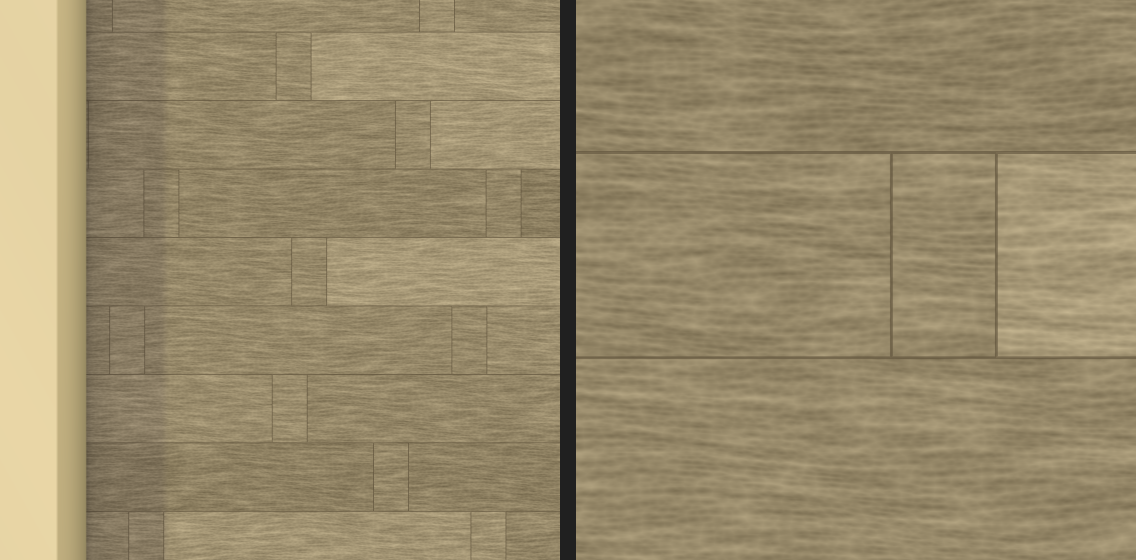
Left: the whole. Right: its middle third, enlarged.
Give the GLSL for this texture, as a Shadertoy shader.

```glsl
#define ROW_COUNT 8.18
#define ROW_SHIFT 0.531
#define PERIOD 0.611
#define BLOCK_WIDTH 0.0625
#define SEAM_WIDTH 0.0017
#define FACE_EDGE 0.102
#define WALL_EDGE 0.154
#define SHADOW_EDGE 0.297
#define GRAIN 0.40

const vec3 WOOD_DARK = vec3(0.47, 0.42, 0.31);
const vec3 WOOD_LIGHT = vec3(0.73, 0.67, 0.53);
const vec3 SEAM_COLOR = vec3(0.37, 0.32, 0.23);
const vec3 WALL_FACE = vec3(0.905, 0.832, 0.645);
const vec3 SIDE_LIGHT = vec3(0.77, 0.70, 0.51);
const vec3 SIDE_DARK = vec3(0.60, 0.55, 0.39);

// Per row: joint position, tone left of it, tone right of it
const vec3 ROWS[9] = vec3[9](
    vec3(0.749, 0.00, 0.02), vec3(0.493, -0.02, 0.24), vec3(0.706, -0.05, 0.20),
    vec3(0.868, -0.09, -0.18), vec3(0.521, -0.02, 0.25), vec3(0.807, -0.01, 0.06),
    vec3(0.486, 0.05, -0.04), vec3(0.667, -0.13, -0.13), vec3(0.841, 0.16, -0.05));

vec2 hash2(vec2 p) {
    vec3 q = fract(vec3(p.xyx) * vec3(0.1031, 0.1030, 0.0973));
    q += dot(q, q.yzx + 33.33);
    return fract((q.xx + q.yz) * q.zy);
}

// Distance to the nearest scattered point
float cellular(vec2 p) {
    vec2 cell = floor(p);
    float nearest = 4.0;
    for (int j = -1; j <= 1; j++)
        for (int i = -1; i <= 1; i++) {
            vec2 c = cell + vec2(i, j);
            vec2 d = c + hash2(c + 200.0) - p;
            nearest = min(nearest, dot(d, d));
        }
    return sqrt(nearest);
}

// Stretched fibres, bent by slow waves; seed differs per plank
float woodGrain(vec2 p, float seed) {
    p.y += 0.004 * sin(p.x * 11.0 + seed * 40.0) + 0.002 * sin(p.x * 27.0 + p.y * 60.0 + seed * 90.0);
    p += seed * vec2(3.7, 1.9);
    float fibres = cellular(p / vec2(0.090, 0.0075))
                 + cellular(p / vec2(0.034, 0.0038))
                 + 0.6 * cellular(p / vec2(0.007, 0.0035)) - 1.2;
    float bands = sin(p.y * 150.0 + 2.0 * sin(p.x * 7.0)) + sin(p.y * 83.0 + p.x * 9.0);
    return GRAIN * fibres + 0.025 * bands;
}

vec3 floorColor(vec2 uv, float pixel) {
    // Row, repeat and position inside the repeat
    float v = (1.0 - uv.y) * ROW_COUNT + ROW_SHIFT;
    int row = clamp(int(floor(v)), 0, 8);
    vec3 layout_ = ROWS[row];
    float u = (uv.x - layout_.x) / PERIOD;
    float column = floor(u);
    float along = fract(u) * PERIOD;
    bool isBlock = along < BLOCK_WIDTH;

    // Tone of each board
    vec2 id = vec2(float(row) * 2.0 + (isBlock ? 1.0 : 0.0), column + 7.0);
    vec2 random = hash2(id * 13.0 + 5.0);
    float tone = column < -1.5 ? 0.0 : (column < -0.5 ? layout_.y : layout_.z);
    if (isBlock) tone = 0.3 * layout_.y + 0.16 * (random.y - 0.4);
    float t = 0.5 + tone + woodGrain(uv, random.x);
    vec3 color = mix(WOOD_DARK, WOOD_LIGHT, clamp(t, -0.15, 1.15));

    // Seams between rows and at both ends of the short blocks
    float across = min(fract(v), 1.0 - fract(v)) / ROW_COUNT;
    float ends = min(min(along, PERIOD - along), abs(along - BLOCK_WIDTH));
    vec2 seam = 1.0 - smoothstep(-0.5 * pixel, 0.5 * pixel, vec2(across, ends) - 0.5 * SEAM_WIDTH);
    return mix(color, SEAM_COLOR, 0.65 * max(seam.x, seam.y));
}

void mainImage(out vec4 fragColor, in vec2 fragCoord) {
    vec2 uv = fragCoord / iResolution.xy;
    float pixel = 1.0 / iResolution.y;

    // Floor with the wall's stepped soft shadow
    vec3 color = floorColor(uv, pixel);
    float shade = 1.0 - smoothstep(SHADOW_EDGE - 0.012, SHADOW_EDGE + 0.008, uv.x);
    color *= mix(vec3(1.0), vec3(0.90, 0.895, 0.93), shade);
    color *= 1.0 - 0.07 * (1.0 - smoothstep(WALL_EDGE, 0.225, uv.x));
    color *= 1.0 - 0.18 * exp(-max(uv.x - WALL_EDGE, 0.0) / 0.006);

    // Wall: shaded side, then the lit face
    float depth = clamp((uv.x - FACE_EDGE) / (WALL_EDGE - FACE_EDGE), 0.0, 1.0);
    vec3 side = mix(SIDE_LIGHT, SIDE_DARK, depth * depth) * (0.97 + 0.04 * uv.y);
    color = mix(side, color, smoothstep(-pixel, pixel, uv.x - WALL_EDGE));
    vec3 face = WALL_FACE * (1.0 + 0.008 * sin(uv.y * 5.0 + uv.x * 9.0));
    color = mix(face, color, smoothstep(-0.003, 0.003, uv.x - FACE_EDGE));

    fragColor = vec4(color, 1.0);
}
```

§ PROBLEM DESCRIPTION: Each line of the data that holds the word "define" should be copied.

§ WRITTEN ANSWER:
#define ROW_COUNT 8.18
#define ROW_SHIFT 0.531
#define PERIOD 0.611
#define BLOCK_WIDTH 0.0625
#define SEAM_WIDTH 0.0017
#define FACE_EDGE 0.102
#define WALL_EDGE 0.154
#define SHADOW_EDGE 0.297
#define GRAIN 0.40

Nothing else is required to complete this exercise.